■ TASK GOAL
For this exercise, reproduce the entries below exactly, but only from the line containing "342C250 344 264" through the line containing "591C48 603 54", both included.

*** Begin section ***

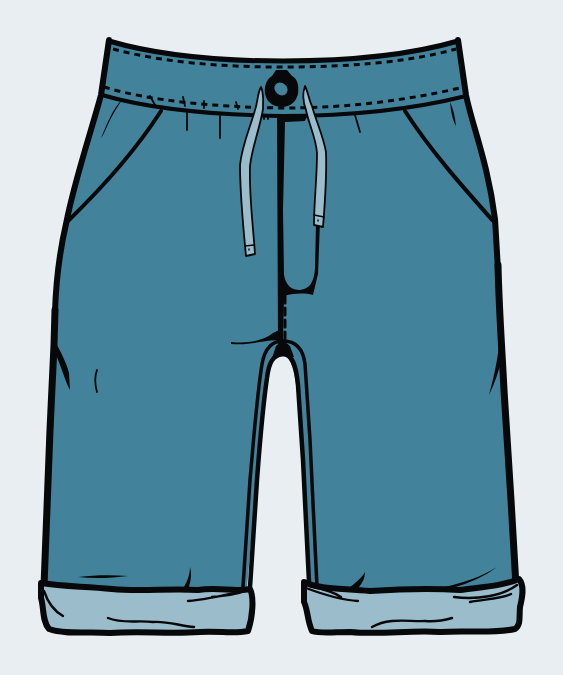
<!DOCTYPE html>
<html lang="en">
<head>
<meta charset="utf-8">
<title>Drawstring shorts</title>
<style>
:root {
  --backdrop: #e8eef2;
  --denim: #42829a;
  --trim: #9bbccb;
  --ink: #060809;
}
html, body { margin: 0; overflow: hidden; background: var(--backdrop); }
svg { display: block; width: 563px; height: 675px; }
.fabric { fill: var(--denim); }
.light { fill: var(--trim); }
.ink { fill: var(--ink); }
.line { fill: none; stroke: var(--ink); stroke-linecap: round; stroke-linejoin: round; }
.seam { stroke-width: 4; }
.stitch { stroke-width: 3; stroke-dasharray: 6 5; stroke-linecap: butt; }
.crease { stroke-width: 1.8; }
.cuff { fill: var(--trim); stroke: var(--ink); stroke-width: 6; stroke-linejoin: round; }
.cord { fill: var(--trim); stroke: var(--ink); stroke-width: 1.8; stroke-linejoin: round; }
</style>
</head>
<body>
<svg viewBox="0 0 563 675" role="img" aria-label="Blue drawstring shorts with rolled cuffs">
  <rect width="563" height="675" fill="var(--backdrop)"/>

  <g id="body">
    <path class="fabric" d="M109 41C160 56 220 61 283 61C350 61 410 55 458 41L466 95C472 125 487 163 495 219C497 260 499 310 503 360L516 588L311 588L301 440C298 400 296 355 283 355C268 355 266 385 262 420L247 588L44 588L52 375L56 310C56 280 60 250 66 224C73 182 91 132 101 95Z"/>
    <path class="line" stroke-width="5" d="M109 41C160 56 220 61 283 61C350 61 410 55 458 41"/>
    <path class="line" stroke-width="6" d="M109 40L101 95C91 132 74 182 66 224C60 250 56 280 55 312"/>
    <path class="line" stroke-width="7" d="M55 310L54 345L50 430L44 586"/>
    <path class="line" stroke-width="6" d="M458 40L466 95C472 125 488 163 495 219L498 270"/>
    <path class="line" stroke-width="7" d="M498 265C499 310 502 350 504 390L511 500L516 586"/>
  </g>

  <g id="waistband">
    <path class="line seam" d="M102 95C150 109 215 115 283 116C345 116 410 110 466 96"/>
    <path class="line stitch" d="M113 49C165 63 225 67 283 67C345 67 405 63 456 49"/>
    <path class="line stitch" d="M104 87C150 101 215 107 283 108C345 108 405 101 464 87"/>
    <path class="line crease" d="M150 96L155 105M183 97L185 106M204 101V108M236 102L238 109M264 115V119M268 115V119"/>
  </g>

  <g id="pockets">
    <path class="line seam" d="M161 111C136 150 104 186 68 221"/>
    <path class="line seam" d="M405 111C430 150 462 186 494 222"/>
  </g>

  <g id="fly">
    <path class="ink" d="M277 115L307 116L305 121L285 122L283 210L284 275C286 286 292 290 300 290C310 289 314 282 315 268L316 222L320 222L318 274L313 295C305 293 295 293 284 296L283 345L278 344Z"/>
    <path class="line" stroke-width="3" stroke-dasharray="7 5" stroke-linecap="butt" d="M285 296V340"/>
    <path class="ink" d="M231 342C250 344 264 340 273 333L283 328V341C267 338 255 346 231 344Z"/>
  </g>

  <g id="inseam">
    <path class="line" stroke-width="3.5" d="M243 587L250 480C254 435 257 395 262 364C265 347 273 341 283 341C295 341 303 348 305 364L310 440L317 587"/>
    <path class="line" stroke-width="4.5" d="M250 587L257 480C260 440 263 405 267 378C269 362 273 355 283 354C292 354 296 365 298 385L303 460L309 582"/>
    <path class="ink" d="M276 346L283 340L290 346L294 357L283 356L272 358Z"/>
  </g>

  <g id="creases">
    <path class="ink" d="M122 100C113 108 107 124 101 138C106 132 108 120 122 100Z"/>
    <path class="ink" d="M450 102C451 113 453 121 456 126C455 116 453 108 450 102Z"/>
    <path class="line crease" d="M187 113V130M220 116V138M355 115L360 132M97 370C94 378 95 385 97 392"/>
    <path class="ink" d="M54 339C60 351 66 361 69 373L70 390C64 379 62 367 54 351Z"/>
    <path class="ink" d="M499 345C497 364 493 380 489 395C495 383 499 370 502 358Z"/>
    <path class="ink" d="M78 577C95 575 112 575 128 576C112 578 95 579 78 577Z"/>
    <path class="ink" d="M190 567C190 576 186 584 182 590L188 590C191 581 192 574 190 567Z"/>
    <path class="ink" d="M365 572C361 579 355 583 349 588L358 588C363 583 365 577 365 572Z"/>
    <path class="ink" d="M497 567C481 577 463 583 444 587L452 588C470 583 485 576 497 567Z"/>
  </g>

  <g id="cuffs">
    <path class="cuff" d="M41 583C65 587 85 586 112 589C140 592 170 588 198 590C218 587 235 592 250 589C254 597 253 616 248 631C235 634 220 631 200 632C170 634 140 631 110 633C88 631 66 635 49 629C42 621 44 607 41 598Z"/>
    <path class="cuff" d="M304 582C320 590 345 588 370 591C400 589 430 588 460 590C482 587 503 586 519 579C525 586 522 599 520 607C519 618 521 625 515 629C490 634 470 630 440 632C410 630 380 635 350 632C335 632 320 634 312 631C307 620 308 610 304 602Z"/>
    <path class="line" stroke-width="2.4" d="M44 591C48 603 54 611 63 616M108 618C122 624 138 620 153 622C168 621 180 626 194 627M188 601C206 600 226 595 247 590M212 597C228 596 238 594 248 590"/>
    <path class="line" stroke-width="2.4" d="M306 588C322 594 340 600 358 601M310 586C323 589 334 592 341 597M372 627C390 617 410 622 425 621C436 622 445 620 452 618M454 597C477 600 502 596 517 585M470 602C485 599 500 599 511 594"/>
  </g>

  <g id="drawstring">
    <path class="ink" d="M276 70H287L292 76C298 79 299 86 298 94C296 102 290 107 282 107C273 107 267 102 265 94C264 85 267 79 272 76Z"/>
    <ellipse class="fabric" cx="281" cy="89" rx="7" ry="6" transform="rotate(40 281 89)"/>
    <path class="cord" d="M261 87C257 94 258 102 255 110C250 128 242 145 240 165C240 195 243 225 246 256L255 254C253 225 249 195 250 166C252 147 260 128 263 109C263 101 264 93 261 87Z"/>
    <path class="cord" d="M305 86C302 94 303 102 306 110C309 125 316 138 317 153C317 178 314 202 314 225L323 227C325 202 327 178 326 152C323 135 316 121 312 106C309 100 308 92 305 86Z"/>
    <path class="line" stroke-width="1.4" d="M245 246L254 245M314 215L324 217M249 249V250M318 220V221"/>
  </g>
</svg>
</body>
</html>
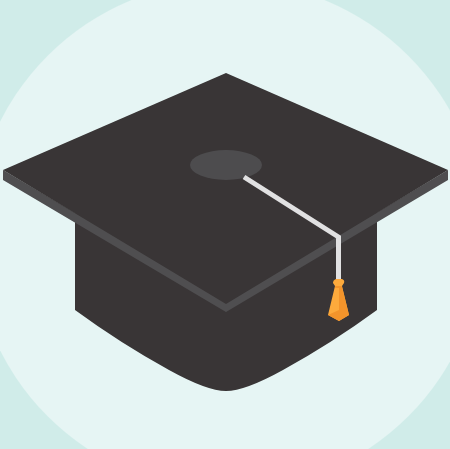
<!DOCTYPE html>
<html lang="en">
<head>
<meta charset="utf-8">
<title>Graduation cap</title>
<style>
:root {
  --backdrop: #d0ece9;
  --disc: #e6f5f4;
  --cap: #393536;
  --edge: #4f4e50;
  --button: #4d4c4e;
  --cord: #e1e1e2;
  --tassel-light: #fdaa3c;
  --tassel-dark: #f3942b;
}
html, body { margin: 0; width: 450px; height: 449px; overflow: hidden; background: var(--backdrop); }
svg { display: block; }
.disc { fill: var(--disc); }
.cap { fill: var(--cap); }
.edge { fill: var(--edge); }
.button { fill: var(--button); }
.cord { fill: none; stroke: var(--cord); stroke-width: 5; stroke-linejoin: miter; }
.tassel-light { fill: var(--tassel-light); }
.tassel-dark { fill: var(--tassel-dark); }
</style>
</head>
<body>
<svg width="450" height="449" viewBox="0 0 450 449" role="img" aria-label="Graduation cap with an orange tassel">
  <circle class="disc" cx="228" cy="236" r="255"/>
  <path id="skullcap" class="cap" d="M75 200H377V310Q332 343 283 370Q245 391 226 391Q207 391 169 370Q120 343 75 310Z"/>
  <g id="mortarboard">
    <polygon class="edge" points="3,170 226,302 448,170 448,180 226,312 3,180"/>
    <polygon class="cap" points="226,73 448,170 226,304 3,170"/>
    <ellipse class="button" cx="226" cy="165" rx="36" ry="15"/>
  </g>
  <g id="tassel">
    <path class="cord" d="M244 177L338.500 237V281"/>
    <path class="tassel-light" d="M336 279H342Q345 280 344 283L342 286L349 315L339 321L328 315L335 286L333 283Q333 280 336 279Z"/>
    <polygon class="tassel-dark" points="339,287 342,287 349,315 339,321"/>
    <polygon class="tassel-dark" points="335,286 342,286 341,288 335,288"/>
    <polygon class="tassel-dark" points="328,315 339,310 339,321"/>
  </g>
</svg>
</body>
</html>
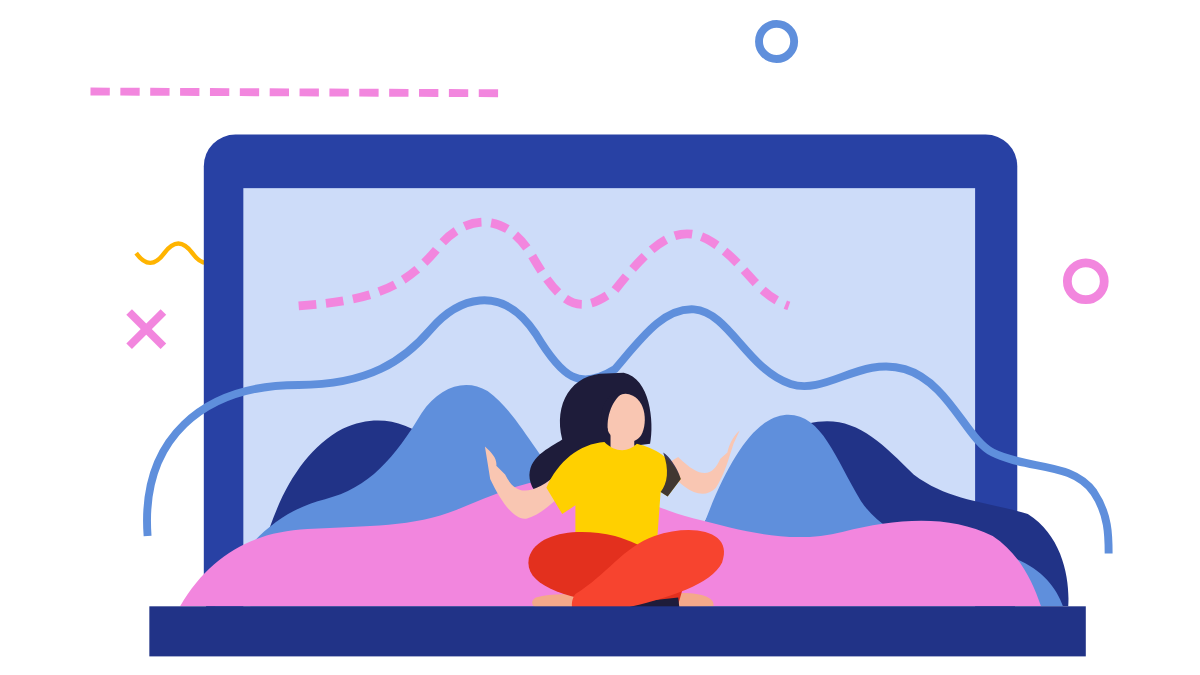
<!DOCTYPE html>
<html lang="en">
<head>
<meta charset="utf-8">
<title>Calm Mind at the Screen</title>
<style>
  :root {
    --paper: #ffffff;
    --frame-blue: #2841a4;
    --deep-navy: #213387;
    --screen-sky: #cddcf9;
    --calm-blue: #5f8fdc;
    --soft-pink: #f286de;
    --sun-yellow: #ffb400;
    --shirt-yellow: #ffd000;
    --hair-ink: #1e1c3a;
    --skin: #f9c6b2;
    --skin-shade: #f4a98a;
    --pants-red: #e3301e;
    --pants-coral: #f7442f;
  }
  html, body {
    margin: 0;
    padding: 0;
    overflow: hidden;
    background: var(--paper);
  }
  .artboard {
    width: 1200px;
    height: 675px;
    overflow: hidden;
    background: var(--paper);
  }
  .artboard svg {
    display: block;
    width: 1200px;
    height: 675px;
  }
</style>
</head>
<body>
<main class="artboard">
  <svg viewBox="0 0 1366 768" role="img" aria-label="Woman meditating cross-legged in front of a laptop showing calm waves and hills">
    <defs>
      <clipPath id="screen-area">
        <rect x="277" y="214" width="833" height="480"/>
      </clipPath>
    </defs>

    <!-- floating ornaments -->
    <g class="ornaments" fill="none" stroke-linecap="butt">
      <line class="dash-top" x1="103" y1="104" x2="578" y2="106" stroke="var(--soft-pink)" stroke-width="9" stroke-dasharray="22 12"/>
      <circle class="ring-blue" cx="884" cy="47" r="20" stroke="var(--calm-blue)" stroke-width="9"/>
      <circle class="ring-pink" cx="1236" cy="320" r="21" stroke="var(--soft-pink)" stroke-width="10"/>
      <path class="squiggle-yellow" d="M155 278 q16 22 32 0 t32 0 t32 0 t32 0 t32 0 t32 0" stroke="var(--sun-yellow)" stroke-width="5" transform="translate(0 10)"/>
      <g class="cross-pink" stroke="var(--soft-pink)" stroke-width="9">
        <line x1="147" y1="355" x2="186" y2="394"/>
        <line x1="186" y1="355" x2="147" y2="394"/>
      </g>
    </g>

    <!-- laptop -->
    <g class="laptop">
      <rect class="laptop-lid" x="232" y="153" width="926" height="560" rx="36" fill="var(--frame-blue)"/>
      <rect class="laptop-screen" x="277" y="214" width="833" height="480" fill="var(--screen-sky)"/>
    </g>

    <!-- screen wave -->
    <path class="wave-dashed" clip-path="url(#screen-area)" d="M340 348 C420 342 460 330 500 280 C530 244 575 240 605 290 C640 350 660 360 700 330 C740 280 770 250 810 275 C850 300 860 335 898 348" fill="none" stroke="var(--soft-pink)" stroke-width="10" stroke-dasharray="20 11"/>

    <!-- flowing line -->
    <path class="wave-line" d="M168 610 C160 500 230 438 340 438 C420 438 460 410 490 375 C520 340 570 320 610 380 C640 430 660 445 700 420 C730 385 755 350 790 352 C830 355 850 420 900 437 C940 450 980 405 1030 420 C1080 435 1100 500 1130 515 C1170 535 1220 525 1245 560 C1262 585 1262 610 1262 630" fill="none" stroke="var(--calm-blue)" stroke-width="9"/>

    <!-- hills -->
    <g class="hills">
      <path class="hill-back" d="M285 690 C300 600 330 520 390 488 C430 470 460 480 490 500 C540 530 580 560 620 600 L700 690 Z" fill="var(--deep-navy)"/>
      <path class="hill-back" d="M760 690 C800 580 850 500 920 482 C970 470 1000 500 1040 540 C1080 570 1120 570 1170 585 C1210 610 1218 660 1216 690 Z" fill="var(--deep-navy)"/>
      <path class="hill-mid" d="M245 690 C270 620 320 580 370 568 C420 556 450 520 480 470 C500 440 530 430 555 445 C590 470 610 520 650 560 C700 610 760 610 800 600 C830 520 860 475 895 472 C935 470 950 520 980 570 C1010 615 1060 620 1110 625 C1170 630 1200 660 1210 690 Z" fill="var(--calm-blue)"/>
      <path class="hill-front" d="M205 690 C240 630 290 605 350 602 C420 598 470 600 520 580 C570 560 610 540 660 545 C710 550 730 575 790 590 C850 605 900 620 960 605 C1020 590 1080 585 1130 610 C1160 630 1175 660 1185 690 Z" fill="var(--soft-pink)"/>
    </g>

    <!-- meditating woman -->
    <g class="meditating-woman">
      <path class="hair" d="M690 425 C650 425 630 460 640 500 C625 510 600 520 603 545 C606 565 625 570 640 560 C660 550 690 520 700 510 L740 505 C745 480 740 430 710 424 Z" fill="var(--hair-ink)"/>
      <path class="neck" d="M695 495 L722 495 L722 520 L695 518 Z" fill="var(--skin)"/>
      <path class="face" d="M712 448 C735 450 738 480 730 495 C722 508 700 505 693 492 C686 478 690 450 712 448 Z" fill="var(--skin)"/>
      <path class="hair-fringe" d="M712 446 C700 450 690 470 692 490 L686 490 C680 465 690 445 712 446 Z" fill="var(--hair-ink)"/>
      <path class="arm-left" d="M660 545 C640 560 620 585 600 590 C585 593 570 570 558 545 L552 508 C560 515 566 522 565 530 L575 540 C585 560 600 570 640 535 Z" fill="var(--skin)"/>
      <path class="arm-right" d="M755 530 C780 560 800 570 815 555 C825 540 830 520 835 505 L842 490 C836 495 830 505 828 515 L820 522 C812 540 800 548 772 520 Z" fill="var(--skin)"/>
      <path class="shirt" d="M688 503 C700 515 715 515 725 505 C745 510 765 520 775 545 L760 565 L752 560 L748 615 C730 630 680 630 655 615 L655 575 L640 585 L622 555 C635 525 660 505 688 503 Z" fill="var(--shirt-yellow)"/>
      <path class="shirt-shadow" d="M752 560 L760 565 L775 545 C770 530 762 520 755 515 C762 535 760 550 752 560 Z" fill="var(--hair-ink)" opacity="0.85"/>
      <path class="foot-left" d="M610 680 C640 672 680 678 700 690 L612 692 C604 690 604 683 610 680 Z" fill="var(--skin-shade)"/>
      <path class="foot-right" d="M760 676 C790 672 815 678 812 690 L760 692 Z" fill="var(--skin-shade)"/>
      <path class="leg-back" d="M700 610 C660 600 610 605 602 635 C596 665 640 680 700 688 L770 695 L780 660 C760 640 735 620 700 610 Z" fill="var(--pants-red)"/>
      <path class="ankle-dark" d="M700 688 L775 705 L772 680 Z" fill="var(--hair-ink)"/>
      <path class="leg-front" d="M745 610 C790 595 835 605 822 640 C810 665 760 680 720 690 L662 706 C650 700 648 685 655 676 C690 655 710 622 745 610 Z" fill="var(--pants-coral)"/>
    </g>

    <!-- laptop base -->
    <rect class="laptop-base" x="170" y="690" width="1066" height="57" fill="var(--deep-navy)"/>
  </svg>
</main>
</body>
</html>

*** End section ***

■ SOLUTION FOR THIS PROBLEM
    <path class="ink" d="M231 342C250 344 264 340 273 333L283 328V341C267 338 255 346 231 344Z"/>
  </g>

  <g id="inseam">
    <path class="line" stroke-width="3.5" d="M243 587L250 480C254 435 257 395 262 364C265 347 273 341 283 341C295 341 303 348 305 364L310 440L317 587"/>
    <path class="line" stroke-width="4.5" d="M250 587L257 480C260 440 263 405 267 378C269 362 273 355 283 354C292 354 296 365 298 385L303 460L309 582"/>
    <path class="ink" d="M276 346L283 340L290 346L294 357L283 356L272 358Z"/>
  </g>

  <g id="creases">
    <path class="ink" d="M122 100C113 108 107 124 101 138C106 132 108 120 122 100Z"/>
    <path class="ink" d="M450 102C451 113 453 121 456 126C455 116 453 108 450 102Z"/>
    <path class="line crease" d="M187 113V130M220 116V138M355 115L360 132M97 370C94 378 95 385 97 392"/>
    <path class="ink" d="M54 339C60 351 66 361 69 373L70 390C64 379 62 367 54 351Z"/>
    <path class="ink" d="M499 345C497 364 493 380 489 395C495 383 499 370 502 358Z"/>
    <path class="ink" d="M78 577C95 575 112 575 128 576C112 578 95 579 78 577Z"/>
    <path class="ink" d="M190 567C190 576 186 584 182 590L188 590C191 581 192 574 190 567Z"/>
    <path class="ink" d="M365 572C361 579 355 583 349 588L358 588C363 583 365 577 365 572Z"/>
    <path class="ink" d="M497 567C481 577 463 583 444 587L452 588C470 583 485 576 497 567Z"/>
  </g>

  <g id="cuffs">
    <path class="cuff" d="M41 583C65 587 85 586 112 589C140 592 170 588 198 590C218 587 235 592 250 589C254 597 253 616 248 631C235 634 220 631 200 632C170 634 140 631 110 633C88 631 66 635 49 629C42 621 44 607 41 598Z"/>
    <path class="cuff" d="M304 582C320 590 345 588 370 591C400 589 430 588 460 590C482 587 503 586 519 579C525 586 522 599 520 607C519 618 521 625 515 629C490 634 470 630 440 632C410 630 380 635 350 632C335 632 320 634 312 631C307 620 308 610 304 602Z"/>
    <path class="line" stroke-width="2.4" d="M44 591C48 603 54 611 63 616M108 618C122 624 138 620 153 622C168 621 180 626 194 627M188 601C206 600 226 595 247 590M212 597C228 596 238 594 248 590"/>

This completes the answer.